Poison Prevention

Poisonous Animals

There are many different types of poisonous animals and critters that inhabit Florida. They can be dangerous and sometimes deadly to people who can come in contact with them. Parents can help to prevent injuries from poisonous animals by carefully monitoring their children during play. Below are a list of poisonous animals indigenous to Florida:

Snakes

SnakeSnakes have the unfortunate reputation of being vicious and aggressive. Actually, most are shy creatures preferring to be left alone. They attack only to protect themselves. They use venom primarily to kill food and usually will not waste it on an animal too large to kill. Always wear shoes or boots when hiking. Remember, if you are close enough to identify a snake by its markings...you are too close! The following are poisonous snakes found in Florida:

  • Eastern Diamondback Rattlesnake
  • Canebreak Rattlesnake
  • Pigmy Rattlesnake
  • Coral Snake
  • Cottonmouth (Water Moccasin)
  • Copperhead

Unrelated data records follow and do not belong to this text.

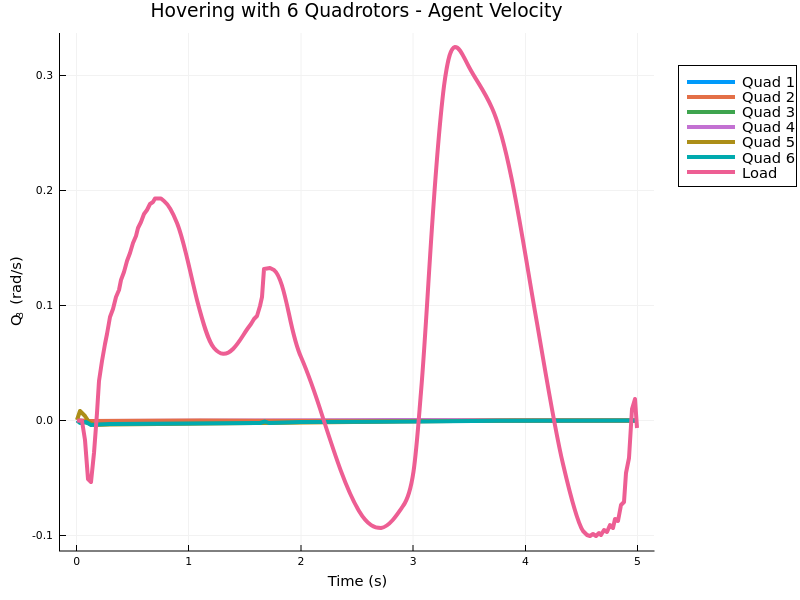
<!DOCTYPE html>
<html lang="en">
<head>
<meta charset="utf-8">
<title>Hovering with 6 Quadrotors - Agent Velocity</title>
<style>
  :root {
    --paper: #ffffff;
    --ink: #000000;
    --grid: #f2f2f2;
    --quad-1: #009afa;
    --quad-2: #e36f47;
    --quad-3: #3ea44e;
    --quad-4: #c371d2;
    --quad-5: #ac8e18;
    --quad-6: #00aaae;
    --load: #ed5e93;
  }
  * { box-sizing: border-box; margin: 0; padding: 0; }
  html, body { width: 800px; height: 600px; overflow: hidden; background: var(--paper); }
  .chart {
    position: relative; width: 800px; height: 600px; overflow: hidden;
    color: var(--ink); font-family: "DejaVu Sans", sans-serif; white-space: nowrap;
  }
  .plot { position: absolute; inset: 0; display: block; }
  .grid { stroke: var(--grid); }
  .axes { stroke: var(--ink); fill: none; }
  .series { fill: none; stroke-width: 4; stroke-linejoin: round; }
  .title {
    position: absolute; left: 60px; top: 0; width: 593px;
    text-align: center; font-size: 18.7px; font-weight: 400; line-height: 22px;
  }
  .ticks { position: absolute; display: flex; list-style: none; font-size: 10.8px; line-height: 14px; }
  .ticks-x { left: 20.5px; top: 555px; }
  .ticks-x li { width: 112.2px; text-align: center; }
  .ticks-y { left: 0; top: 18px; width: 53px; flex-direction: column; text-align: right; }
  .ticks-y li { height: 115px; line-height: 115px; }
  .label { position: absolute; font-size: 14.7px; line-height: 18px; }
  .label-x { left: 60px; top: 572px; width: 595px; text-align: center; }
  .label-y {
    left: -34px; top: 283px; width: 100px; padding-left: 16px;
    transform: rotate(-90deg);
  }
  .label-y sub { display: inline-block; width: 8px; margin-left: -3px; font-size: 8.5px; line-height: 1; vertical-align: -2px; }
  .legend {
    position: absolute; left: 678px; top: 65px; width: 119px; height: 122px;
    padding: 8px 0 0 8px; border: 1px solid var(--ink); background: var(--paper);
    list-style: none; font-size: 14.7px;
  }
  .legend li { display: flex; align-items: center; gap: 7px; height: 15.1px; line-height: 15px; }
  .legend li::before { content: ""; width: 48px; height: 4px; background: var(--key); }
</style>
</head>
<body>
<main class="chart">
  <svg class="plot" width="800" height="600" viewBox="0 0 800 600" role="img" aria-label="Line chart of angular velocity over five seconds for six quadrotors and the load">
    <path class="grid" d="M76.5 33V551M188.5 33V551M301 33V551M413 33V551M525.5 33V551M637.5 33V551M60 75.5H654M60 190.5H654M60 305.5H654M60 420.5H654M60 535.5H654"/>
    <path class="axes" d="M59.5 33V551M59 551H654.5M76.5 551V545M188.5 551V545M301 551V545M413 551V545M525.5 551V545M637.5 551V545M60 75.5H66M60 190.5H66M60 305.5H66M60 420.5H66M60 535.5H66"/>
    <g class="series">
      <path stroke="var(--quad-1)" d="M77 420.5 83 421 90 423 200 422 400 421 637 420.5"/>
      <path stroke="var(--quad-3)" d="M77 420.5 84 422 92 424 200 423 400 421 637 420.5"/>
      <path stroke="var(--quad-4)" d="M77 420.5 90 421 250 420.5 400 420 637 420.5"/>
      <path stroke="var(--quad-2)" d="M77 420.5 90 421 200 420.5 400 421 637 420.5"/>
      <path stroke="var(--quad-5)" d="M77 420 80 411 85 416 89 422 94 425 110 424.5 260 423 400 421.5 520 420.5 637 420.5"/>
      <path stroke="var(--quad-6)" d="M77 420.5 80 423 86 422 91 425 97 424.5 110 424 190 423.5 260 423 265 421.5 269 423 300 422 420 421.5 500 420.8 637 420.5"/>
      <path stroke="var(--load)" d="M77 420.5 82 421 85 440 88 479 91 482 94 453 97 413 99 381 102 361 105 344 107 334 110 317 113 309 116 297 119 290 121 280 124 272 127 261 130 253 133 243 136 236 138 228 141 222 144 214 147 210 150 204 153 202 155 198.500H161L164 201C169 205 173 213 177 223C184 240 189 268 197 300C203 323 208 341 214 348C220 355 226 356 233 349C239 343 243 335 248 328L251 324 254 319 257 316 260 306 262 297 264 269 270 268 274 270C280 275 284 291 289 314C293 333 296 346 301 357C308 373 316 396 323 418C335 455 346 489 359 511C368 526 375 528 381 528C389 527 397 515 403 506C414 491 416 453 421 392C428 309 433 175 444 86C448 56 451 48 455 47C460 47 463 56 469 67C477 82 484 90 492 108C510 148 524 250 537 323C546 375 555 431 563 464C570 494 577 522 583 531L587 535 590 536 593 534 596 536 599 533 601 535 604 530 607 532 610 525 613 528 615 519 618 521 621 505 624 502 626 473 629 458 632 409 635 399 637 428"/>
    </g>
  </svg>

  <h1 class="title">Hovering with 6 Quadrotors - Agent Velocity</h1>

  <ul class="ticks ticks-y"><li>0.3</li><li>0.2</li><li>0.1</li><li>0.0</li><li>-0.1</li></ul>
  <ul class="ticks ticks-x"><li>0</li><li>1</li><li>2</li><li>3</li><li>4</li><li>5</li></ul>

  <p class="label label-y">Q<sub>3</sub> (rad/s)</p>
  <p class="label label-x">Time (s)</p>

  <ul class="legend">
    <li style="--key: var(--quad-1)">Quad 1</li>
    <li style="--key: var(--quad-2)">Quad 2</li>
    <li style="--key: var(--quad-3)">Quad 3</li>
    <li style="--key: var(--quad-4)">Quad 4</li>
    <li style="--key: var(--quad-5)">Quad 5</li>
    <li style="--key: var(--quad-6)">Quad 6</li>
    <li style="--key: var(--load)">Load</li>
  </ul>
</main>
</body>
</html>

Click here for more photos and information on the snakes listed above.

If you or a family member are bitten by any snake, call the Poison Information Center at 1-800-222-1222. If you are sure it is one of the poisonous snakes listed here, call the Poison Information Center immediately or go to the nearest emergency department. DO NOT attempt to suck the venom out of the victim. DO NOT apply a tourniquet. DO NOT elevate the affected limb or apply ice to the bite area. Ask the victim to lay down and remain calm.

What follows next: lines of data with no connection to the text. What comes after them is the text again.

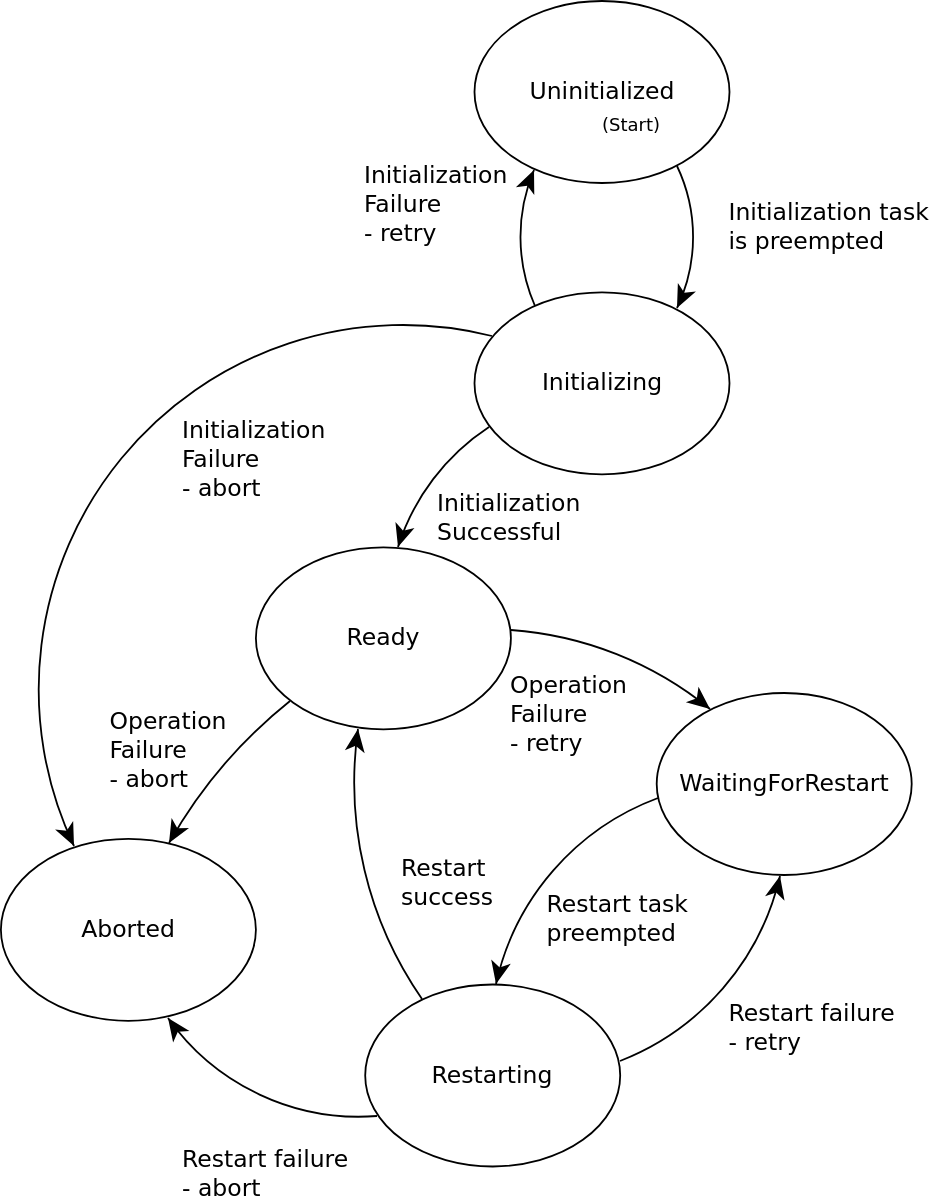
<!DOCTYPE html>
<html lang="en">
<head>
<meta charset="utf-8">
<title>Task state diagram</title>
<style>
  :root { --ink: #000; --paper: #fff; --node-w: 256px; --node-h: 182px; }
  * { box-sizing: border-box; margin: 0; }
  html, body { width: 936px; height: 1200px; overflow: hidden; background: var(--paper); }
  .diagram {
    position: relative; width: 936px; height: 1200px; overflow: hidden;
    color: var(--ink);
    font: 23.5px/29.2px "DejaVu Sans", sans-serif;
  }
  .shapes { position: absolute; inset: 0; display: block; }
  .outline, .transition { fill: none; stroke: var(--ink); stroke-width: 1.8; }
  .arrowhead { fill: var(--ink); }
  .state, .label { position: absolute; left: var(--x); top: var(--y); white-space: nowrap; }
  .state {
    width: var(--node-w); height: var(--node-h);
    display: flex; align-items: center; justify-content: center;
    transform: translate(-50%, -50%);
  }
  .start-note { position: absolute; left: 128px; top: 109px; font-size: 18px; }
</style>
</head>
<body>
<main class="diagram">
  <svg class="shapes" width="936" height="1200" viewBox="0 0 936 1200" aria-hidden="true">
    <defs>
      <ellipse id="state-outline" class="outline" rx="127.5" ry="91"/>
      <marker id="arrow" markerUnits="userSpaceOnUse" markerWidth="24" markerHeight="22" viewBox="-24 -11 24 22" refX="0" refY="0" orient="auto">
        <polygon class="arrowhead" points="0,0 -23,10 -17,0 -23,-10"/>
      </marker>
    </defs>
    <g class="states">
      <use href="#state-outline" x="602" y="92"/>
      <use href="#state-outline" x="602" y="383.3"/>
      <use href="#state-outline" x="383.4" y="638.3"/>
      <use href="#state-outline" x="784.2" y="784"/>
      <use href="#state-outline" x="128.4" y="929.8"/>
      <use href="#state-outline" x="492.7" y="1075.5"/>
    </g>
    <g class="transition" marker-end="url(#arrow)">
      <path marker-end="url(#arrow)" d="M535 306A172 172 0 0 1 534 170"/>
      <path marker-end="url(#arrow)" d="M677 166A165 165 0 0 1 677 308"/>
      <path marker-end="url(#arrow)" d="M492 336A364.5 364.5 0 0 0 74 846"/>
      <path marker-end="url(#arrow)" d="M489 427A225 225 0 0 0 398 547"/>
      <path marker-end="url(#arrow)" d="M290 701A490 490 0 0 0 169 843"/>
      <path marker-end="url(#arrow)" d="M511 630A355 355 0 0 1 710 709"/>
      <path marker-end="url(#arrow)" d="M422 999A380 380 0 0 1 358 729"/>
      <path marker-end="url(#arrow)" d="M658 798A258 258 0 0 0 496 984"/>
      <path marker-end="url(#arrow)" d="M620 1061A262 262 0 0 0 780 876"/>
      <path marker-end="url(#arrow)" d="M377 1116A234 234 0 0 1 168 1018"/>
    </g>
  </svg>

  <div class="state" style="--x:602px;--y:92px">Uninitialized<span class="start-note">(Start)</span></div>
  <div class="state" style="--x:602px;--y:383px">Initializing</div>
  <div class="state" style="--x:383px;--y:638px">Ready</div>
  <div class="state" style="--x:784px;--y:784px">WaitingForRestart</div>
  <div class="state" style="--x:128px;--y:930px">Aborted</div>
  <div class="state" style="--x:492px;--y:1076px">Restarting</div>

  <p class="label" style="--x:364px;--y:161px">Initialization<br>Failure<br>- retry</p>
  <p class="label" style="--x:728.5px;--y:198px">Initialization task<br>is preempted</p>
  <p class="label" style="--x:182px;--y:416px">Initialization<br>Failure<br>- abort</p>
  <p class="label" style="--x:437px;--y:489px">Initialization<br>Successful</p>
  <p class="label" style="--x:109.5px;--y:707px">Operation<br>Failure<br>- abort</p>
  <p class="label" style="--x:510px;--y:671px">Operation<br>Failure<br>- retry</p>
  <p class="label" style="--x:401px;--y:854px">Restart<br>success</p>
  <p class="label" style="--x:546.5px;--y:890px">Restart task<br>preempted</p>
  <p class="label" style="--x:728.5px;--y:999px">Restart failure<br>- retry</p>
  <p class="label" style="--x:182px;--y:1145px">Restart failure<br>- abort</p>
</main>
</body>
</html>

Spiders

SpiderApproximately 20,000 species of spiders live in the US. Almost all are capable of biting but very few are capable of penetrating human skin. Bites can be painful and may cause redness, swelling and infection. In Florida, only the black widow and brown recluse spiders are considered potentially dangerous.

Caterpillars

CaterpillarHandling caterpillars may cause intense burning pain due to the insect's spines becoming lodged in the skin. Severity of symptoms depends on the maturity of the insect, the victim's sensitivity to the spines, and the number of spines embedded in the skin. The most common symptoms are redness, swelling, localized pain, itching and rash. Never rub the site. Spines can be removed from the skin by applying adhesive tape to the affected area and quickly removing it. Call the Poison Information Center for treatment advice.

Stinging Insects

Stinging InsectThere are literally thousands of species of insects capable of stinging. Fortunately, most of these insects are not dangerous. Call the Poison Information Center for treatment advice. If a stinging victim develops serious symptoms including flushing, swelling of the face or shortness of breath, further medical attention should be sought immediately.

 

Safe Kids - Seminole County Coaltion - 150 Bush Boulevard Sanford, FL 32773 - (407) 665-5641